PDA

View Full Version : Scanning Finished Tintype



Ari
30-May-2020, 15:01
For those who do scan their tintypes, do you scan with the lid open? Is this the correct procedure?

Is there any risk of platen damage if scanning a tintype on a Creo, or should I budget for a cheap scanner for wet plate scanning?

Thanks

Corran
30-May-2020, 15:13
Great question! I have scanned a few plates. At first I was a bit worried it would stick to the platen, but that wasn't an issue, nor did I have any issues with scanning. Obviously they were very dry, and varnished plates. I am interested to hear what others experience is.

Tin Can
30-May-2020, 15:38
What is your usage, meaning how will you use the copy?

I find my iPhone can copy many things very well and I need to reduce most files to 72 ppi and 1000 pixels long side for email as few want a big file delivered

So many use a phone to look at any pic, that is high enough rez

I usually use a giant tripod with a iPhone mount to get the thing square in the screen

ymmv

Ari
30-May-2020, 15:45
Well, eventually I hope to make some decent tintypes.
Then I'd scan them and print on an Epson.

If I only needed to display for web, I'd use the MePhone in that instance.

Tin Can
30-May-2020, 15:57
iSee

Mark Sawyer
30-May-2020, 16:06
I scan with the lid open, largely because I prefer a black background around the edge. It's also customary to scan before varnishing to avoid dust/flaws in the varnish, a soft varnish sticking to the glass,(dry unvarnished plates won't), and, if you're using Sandarac or other harsh varnish, potential partial or total loss of the image.

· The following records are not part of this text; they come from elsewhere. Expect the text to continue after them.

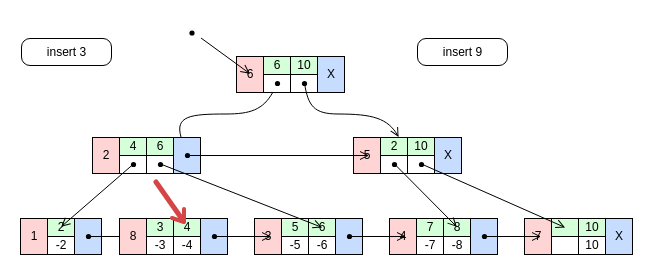
<!DOCTYPE html>
<html lang="en">
<head>
<meta charset="utf-8">
<title>Tree insertion diagram</title>
<style>
:root {
  --ink: #000;
  --paper: #fff;
  --count: #ffd4d4;
  --key: #d4ffd8;
  --next: #c7ddff;
  --highlight: #d64545;
}
* { box-sizing: border-box; }
body { margin: 0; overflow: hidden; background: var(--paper); }
.diagram {
  position: relative;
  width: 654px;
  height: 275px;
  overflow: hidden;
  background: var(--paper);
  color: var(--ink);
  font: 12px/17px "Liberation Sans", Arial, sans-serif;
  text-align: center;
}
.step {
  position: absolute;
  top: 38px;
  width: 91px;
  height: 28px;
  line-height: 26px;
  border: 1px solid var(--ink);
  border-radius: 9px;
}
.node {
  position: absolute;
  left: var(--x);
  top: var(--y);
  display: grid;
  grid-template-rows: 17px 17px;
  grid-auto-columns: 26px;
  grid-auto-flow: column;
  gap: 1px;
  padding: 1px;
  background: var(--ink);
}
.leaf { --y: 218px; }
.node span { background: var(--paper); }
.node .count, .node .next { grid-row: span 2; line-height: 35px; }
.node .count { background: var(--count); }
.node .key { background: var(--key); }
.node .next { background: var(--next); }
.links { position: absolute; inset: 0; }
</style>
</head>
<body>
<main class="diagram">
  <div class="step" style="left:21px">insert 3</div>
  <div class="step" style="left:417px">insert 9</div>

  <div class="node" style="--x:236px;--y:56px">
    <span class="count">6</span>
    <span class="key">6</span><span></span>
    <span class="key">10</span><span></span>
    <span class="next">X</span>
  </div>

  <div class="node" style="--x:92px;--y:137px">
    <span class="count">2</span>
    <span class="key">4</span><span></span>
    <span class="key">6</span><span></span>
    <span class="next"></span>
  </div>
  <div class="node" style="--x:353px;--y:137px">
    <span class="count">5</span>
    <span class="key">2</span><span></span>
    <span class="key">10</span><span></span>
    <span class="next">X</span>
  </div>

  <div class="node leaf" style="--x:20px">
    <span class="count">1</span>
    <span class="key">2</span><span>-2</span>
    <span class="next"></span>
  </div>
  <div class="node leaf" style="--x:119px">
    <span class="count">8</span>
    <span class="key">3</span><span>-3</span>
    <span class="key">4</span><span>-4</span>
    <span class="next"></span>
  </div>
  <div class="node leaf" style="--x:254px">
    <span class="count">3</span>
    <span class="key">5</span><span>-5</span>
    <span class="key">6</span><span>-6</span>
    <span class="next"></span>
  </div>
  <div class="node leaf" style="--x:389px">
    <span class="count">4</span>
    <span class="key">7</span><span>-7</span>
    <span class="key">8</span><span>-8</span>
    <span class="next"></span>
  </div>
  <div class="node leaf" style="--x:524px">
    <span class="count">7</span>
    <span class="key"></span><span></span>
    <span class="key">10</span><span>10</span>
    <span class="next">X</span>
  </div>

  <svg class="links" width="654" height="275" viewBox="0 0 654 275" aria-hidden="true">
    <defs>
      <marker id="arrowhead" markerUnits="userSpaceOnUse" markerWidth="12" markerHeight="10" refX="10" refY="5" orient="auto">
        <path d="M2 1 L10 5 L2 9" fill="none" stroke="var(--ink)"/>
      </marker>
      <circle id="dot" r="2.6" fill="var(--ink)"/>
    </defs>
    <g fill="none" stroke="var(--ink)">
      <g marker-end="url(#arrowhead)">
        <path id="to-root" d="M201 38 L249 73" marker-end="url(#arrowhead)"/>
        <path d="M304.5 83 C308 106 314 114 338 114 C372 114 388 118 398 136" marker-end="url(#arrowhead)"/>
        <path d="M187 155.5 H368" marker-end="url(#arrowhead)"/>
        <path d="M133.5 164 L62 226" marker-end="url(#arrowhead)"/>
        <path d="M160.5 164 L321 227" marker-end="url(#arrowhead)"/>
        <path d="M394.5 164 L456 226" marker-end="url(#arrowhead)"/>
        <path d="M421.5 164 L564 227" marker-end="url(#arrowhead)"/>
        <path d="M214 236.5 H270" marker-end="url(#arrowhead)"/>
        <path d="M349 236.5 H405" marker-end="url(#arrowhead)"/>
        <path d="M484 236.5 H540" marker-end="url(#arrowhead)"/>
      </g>
      <path d="M273 92 C263 110 250 114 226 114 C190 114 175 116 181 137"/>
      <path d="M88 236.5 H119"/>
    </g>
    <use href="#dot" x="192" y="33"/>
    <use href="#dot" x="277.5" y="83.5"/>
    <use href="#dot" x="304.5" y="83.5"/>
    <use href="#dot" x="133.5" y="164.5"/>
    <use href="#dot" x="160.5" y="164.5"/>
    <use href="#dot" x="187.5" y="155.5"/>
    <use href="#dot" x="394.5" y="164.5"/>
    <use href="#dot" x="421.5" y="164.5"/>
    <use href="#dot" x="88.5" y="236.5"/>
    <use href="#dot" x="214.5" y="236.5"/>
    <use href="#dot" x="349.5" y="236.5"/>
    <use href="#dot" x="484.5" y="236.5"/>
    <g fill="none" stroke="var(--highlight)" stroke-width="5" stroke-linecap="round" stroke-linejoin="round">
      <path d="M156 182 L182 219"/>
      <path d="M172 218 L184 222 L184 209" stroke-width="4"/>
    </g>
  </svg>
</main>
</body>
</html>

Ari
30-May-2020, 16:10
Excellent, thanks Mark! Next time I'll ask about Sandarac, since that's part of the B&S kit.

Should I be worried about an unvarnished plate scratching the scanner glass?

cuypers1807
30-May-2020, 17:38
I scan with lid closed before varnishing. Occasionally, I get light wrapping around the edges of a plate if it isnít completely flat with the lid open. I agree with Mark. It is best to scan before varnishing. The varnish can add a lot of junk to spot out later on a scan. I have been scanning with a V700 for 8 years with no obvious scratching.

goamules
30-May-2020, 17:42
Scan before varnishing. Use a higher DPI than you would think, then adjust contrast and color saturation down to what the plate really looks like. I use the lid down.

Two23
30-May-2020, 19:31
I've done it two ways, both work. Mostly I place them face down on my Epson v700 and scan. Lid closed. Have not had a problem. I scan before varnishing. I've also taped them to a wall with a piece of white paper in the background, in full sun, and photo'd them using my Nikon D850 + Nikon 150mm macro on a tripod.


Kent in SD

Ari
30-May-2020, 20:03
Thanks all. When time comes, I'll try lid open and closed, see what works best.
I still think I'd prefer to keep my Creo for scanning non-metallic items, so I'll probably spring for a $50 Epson V39 soon.

Ari
31-May-2020, 16:52
Just picked up an Epson V39 off the local Craiglist for $35.00. I didn't want to risk scratching the glass on my Creo. It costs a lot to replace.

The V39 is a nice little machine:

About the size of a 15" laptop, but much, much lighter.
USB powered, you can scan on the road with your laptop.
Scans prints up to letter size, so big enough for 8x10 plates.
Claims 4800x4800 resolution which probably means that 1200-1600 is ideal.



Here's a scan I just made now of my best plate from 5 years ago:

https://live.staticflickr.com/65535/49957808511_12ddfca6bf_c.jpg (https://flic.kr/p/2j7APY4)

I scanned with lid closed, which makes the settings a bit tricker to adjust. I'll try scanning with a piece of black paper on top of the plate next time.
Scanned at 1200 dpi, it gives a 17" x 21" print at 300 dpi, the scan took about 7 seconds.

No, it's not as sharp as the Creo, but it does a fine job nonetheless, and tough to beat the price.

Exactly what I wanted.

Tin Can
31-May-2020, 17:00
and a great shot of a wonderful sitter

Ari
31-May-2020, 20:16
Thanks, Randy.